## Material provided
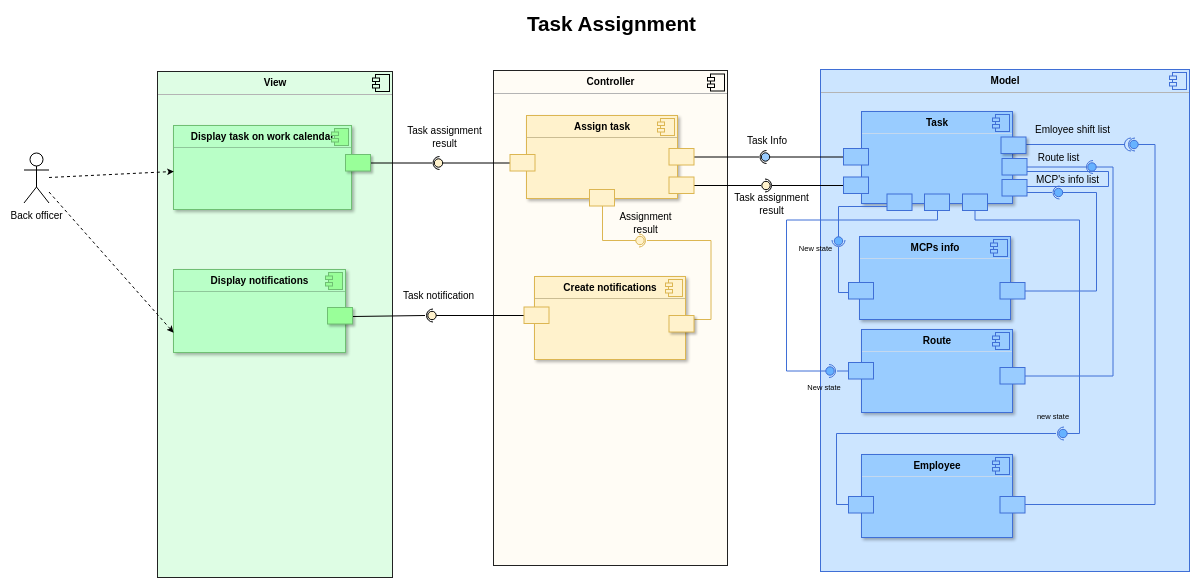
<!DOCTYPE html>
<html lang="en">
<head>
<meta charset="utf-8">
<title>Task Assignment</title>
<style>
:root {
  --ink: #000;
  --view-bg: #defde4; --view-fill: #b9ffc7; --view-port: #99ff99; --view-line: #6fbf73;
  --ctrl-bg: #fffcf5; --ctrl-fill: #fff2cc; --ctrl-line: #dcb652;
  --model-bg: #cce5ff; --model-fill: #99ccff; --model-ball: #66b2ff; --model-line: #3f6fd6;
}
* { box-sizing: border-box; margin: 0; padding: 0; }
body { width: 1200px; height: 588px; overflow: hidden; background: #fff; }
.diagram { position: relative; width: 1200px; height: 588px; overflow: hidden; color: var(--ink); font: 10px/13px "Liberation Sans", Arial, sans-serif; }
h1 { position: absolute; left: 411px; top: 11px; width: 401px; text-align: center; font-size: 20.7px; line-height: 26px; }
.package, .component { position: absolute; left: var(--x); top: var(--y); width: var(--w); height: var(--h); border: 1px solid var(--line); background: var(--fill); }
.package > h2, .component > h3 { display: flex; align-items: center; justify-content: center; font-size: 10px; line-height: 13px; white-space: nowrap; }
.package > h2 { height: 23px; padding-bottom: 1px; border-bottom: 1px solid #b4b4b4; }
.component > h3 { height: 22px; border-bottom: 1px solid var(--rule); }
.component { box-shadow: 2px 2px 3px rgba(0, 0, 0, .3); }
.view { --line: #222; --fill: var(--view-bg); }
.controller { --line: #222; --fill: var(--ctrl-bg); }
.model { --line: var(--model-line); --fill: var(--model-bg); }
.green { --line: var(--view-line); --fill: var(--view-fill); --rule: #8fc79a; }
.cream { --line: var(--ctrl-line); --fill: var(--ctrl-fill); --rule: #cbbd93; }
.blue { --line: var(--model-line); --fill: var(--model-fill); --rule: #c4d8ee; }
.wiring { position: absolute; left: 0; top: 0; }
.label { position: absolute; left: var(--x); top: var(--y); transform: translate(-50%, -50%); text-align: center; white-space: nowrap; }
.small { font-size: 7.5px; line-height: 10px; }
.links { fill: none; stroke-width: 1; }
.ink { stroke: var(--ink); }
.gold { stroke: var(--ctrl-line); }
.navy { stroke: var(--model-line); }
.dashed { stroke-dasharray: 3 3; }
.view-ports { fill: var(--view-port); stroke: var(--view-line); }
.ctrl-ports { fill: var(--ctrl-fill); stroke: var(--ctrl-line); }
.model-ports { fill: var(--model-fill); stroke: var(--model-line); }
.shadowed { filter: drop-shadow(2px 2px 1px rgba(0, 0, 0, .28)); }
</style>
</head>
<body>
<main class="diagram">
  <h1>Task Assignment</h1>

  <section class="package view" style="--x:157px;--y:71px;--w:236px;--h:507px"><h2>View</h2></section>
  <section class="package controller" style="--x:493px;--y:70px;--w:235px;--h:496px"><h2>Controller</h2></section>
  <section class="package model" style="--x:820px;--y:69px;--w:370px;--h:503px"><h2>Model</h2></section>

  <article class="component green" style="--x:173px;--y:125px;--w:179px;--h:85px"><h3>Display task on work calendar</h3></article>
  <article class="component green" style="--x:173px;--y:269px;--w:173px;--h:84px"><h3>Display notifications</h3></article>

  <article class="component cream" style="--x:526px;--y:115px;--w:152px;--h:84px"><h3>Assign task</h3></article>
  <article class="component cream" style="--x:534px;--y:276px;--w:152px;--h:84px"><h3>Create notifications</h3></article>

  <article class="component blue" style="--x:861px;--y:111px;--w:152px;--h:93px"><h3>Task</h3></article>
  <article class="component blue" style="--x:859px;--y:236px;--w:152px;--h:84px"><h3>MCPs info</h3></article>
  <article class="component blue" style="--x:861px;--y:329px;--w:152px;--h:84px"><h3>Route</h3></article>
  <article class="component blue" style="--x:861px;--y:454px;--w:152px;--h:84px"><h3>Employee</h3></article>

  <svg class="wiring" width="1200" height="588" viewBox="0 0 1200 588" aria-hidden="true">
    <defs>
      <g id="component-icon">
        <rect x="3.5" y=".5" width="14" height="17"/>
        <rect x=".5" y="4" width="7" height="3.5"/>
        <rect x=".5" y="10.5" width="7" height="3.5"/>
      </g>
      <g id="interface">
        <circle r="4.2"/>
        <path d="M1 -6.5A6.5 6.5 0 0 0 1 6.5" fill="none"/>
      </g>
      <rect id="port" width="25" height="16.5"/>
      <marker id="arrow" viewBox="0 0 8 8" refX="7" refY="4" markerWidth="7" markerHeight="7" markerUnits="userSpaceOnUse" orient="auto"><path d="M0 0L8 4L0 8L2 4Z"/></marker>
    </defs>

    <g class="icons">
      <g stroke="#000" fill="#defde4"><use href="#component-icon" x="372" y="74"/></g>
      <g stroke="#000" fill="#fffcf5"><use href="#component-icon" x="707" y="73.5"/></g>
      <g stroke="#3f6fd6" fill="#cce5ff"><use href="#component-icon" x="1169" y="72"/></g>
      <g class="view-ports">
        <use href="#component-icon" x="331" y="128"/>
        <use href="#component-icon" x="325" y="272"/>
      </g>
      <g class="ctrl-ports">
        <use href="#component-icon" x="657" y="118"/>
        <use href="#component-icon" x="665" y="279"/>
      </g>
      <g class="model-ports">
        <use href="#component-icon" x="992" y="114"/>
        <use href="#component-icon" x="990" y="239"/>
        <use href="#component-icon" x="992" y="332"/>
        <use href="#component-icon" x="992" y="457"/>
      </g>
    </g>

    <g class="actor" fill="#fff" stroke="#000">
      <circle cx="36.5" cy="159.5" r="6.5"/>
      <path d="M36.5 166V187M24 170H49M24 203L36.5 187L49 203" fill="none"/>
    </g>

    <g class="links ink dashed">
      <path d="M49 177.5L173 171.5" marker-end="url(#arrow)"/>
      <path d="M49 192L173 332" marker-end="url(#arrow)"/>
    </g>
    <g class="links ink">
      <path d="M371 163H432M443 163H510"/>
      <path d="M353 316.5L425 315.5M436 315.5H524"/>
      <path d="M694 157H759M770 157H844"/>
      <path d="M694 185.5H761M772 185.5H844"/>
    </g>
    <g class="links gold">
      <path d="M602.5 206V240.5H636M647 240.5H711V319.5H694"/>
    </g>
    <g class="links navy">
      <path d="M1026 144.5H1125M1138 144.5H1155V504.5H1025"/>
      <path d="M1027 167H1086M1096 167H1113V376H1025"/>
      <path d="M1027 171.5H1108.5V186.5H1027"/>
      <path d="M1027 192.5H1052M1062 192.5H1096.5V291H1025"/>
      <path d="M887 206.5H838.5V237M838.5 247V292.5H848"/>
      <path d="M937.5 210V220H786.5V371H826M837 371H849"/>
      <path d="M975 210V220H1079.5V433.5H1067M1056 433.5H836.5V504.5H848"/>
    </g>

    <g class="view-ports shadowed">
      <use href="#port" x="345.5" y="154.5"/>
      <use href="#port" x="327.5" y="307.5"/>
    </g>
    <g class="ctrl-ports">
      <use href="#port" x="510" y="154.5"/>
      <use href="#port" x="669" y="148.5"/>
      <use href="#port" x="669" y="177"/>
      <use href="#port" x="589.5" y="189.5"/>
      <use href="#port" x="524" y="307"/>
      <use href="#port" x="669" y="315.5" class="shadowed"/>
    </g>
    <g class="model-ports">
      <use href="#port" x="843.5" y="148.5"/>
      <use href="#port" x="843.5" y="177"/>
      <use href="#port" x="1001" y="137" class="shadowed"/>
      <use href="#port" x="1002" y="158.5"/>
      <use href="#port" x="1002" y="179.5"/>
      <use href="#port" x="887" y="194"/>
      <use href="#port" x="924.5" y="194"/>
      <use href="#port" x="962.5" y="194"/>
      <use href="#port" x="848.5" y="282.5"/>
      <use href="#port" x="1000" y="282.5"/>
      <use href="#port" x="848.5" y="362.5"/>
      <use href="#port" x="1000" y="367.5"/>
      <use href="#port" x="848.5" y="496.5"/>
      <use href="#port" x="1000" y="496.5"/>
    </g>

    <g class="interfaces" fill="#fff2cc" stroke="#000">
      <use href="#interface" transform="translate(438.5 163)"/>
      <use href="#interface" transform="translate(432 315.5)"/>
      <use href="#interface" transform="translate(765.5 157)" fill="#99ccff"/>
      <use href="#interface" transform="translate(766 185.5) rotate(180)"/>
    </g>
    <g class="interfaces ctrl-ports">
      <use href="#interface" transform="translate(640 240.5) rotate(180)"/>
    </g>
    <g class="interfaces" fill="#66b2ff" stroke="#3f6fd6">
      <use href="#interface" transform="translate(1134 144.5)"/>
      <path d="M1131 138A6.5 6.5 0 0 0 1131 151" fill="none"/>
      <use href="#interface" transform="translate(1092 167)"/>
      <use href="#interface" transform="translate(1058.5 192.5)"/>
      <use href="#interface" transform="translate(838.5 241) rotate(-90)"/>
      <use href="#interface" transform="translate(830 371) rotate(180)"/>
      <use href="#interface" transform="translate(1063 433.5)"/>
    </g>
  </svg>

  <p class="label" style="--x:36.5px;--y:215px">Back officer</p>
  <p class="label" style="--x:444.5px;--y:137px">Task assignment<br>result</p>
  <p class="label" style="--x:438.5px;--y:295px">Task notification</p>
  <p class="label" style="--x:645.5px;--y:222.5px">Assignment<br>result</p>
  <p class="label" style="--x:767px;--y:140px">Task Info</p>
  <p class="label" style="--x:771.5px;--y:203.5px">Task assignment<br>result</p>
  <p class="label" style="--x:1072.5px;--y:129px">Emloyee shift list</p>
  <p class="label" style="--x:1058.5px;--y:157px">Route list</p>
  <p class="label" style="--x:1067.5px;--y:179px">MCP's info list</p>
  <p class="label small" style="--x:815.5px;--y:248.5px">New state</p>
  <p class="label small" style="--x:824px;--y:387.5px">New state</p>
  <p class="label small" style="--x:1053px;--y:416.5px">new state</p>
</main>
</body>
</html>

## Exercise goal
Give the number of lines in the material above where the word "ctrl" appears, without any other words.

## Answer to the problem
8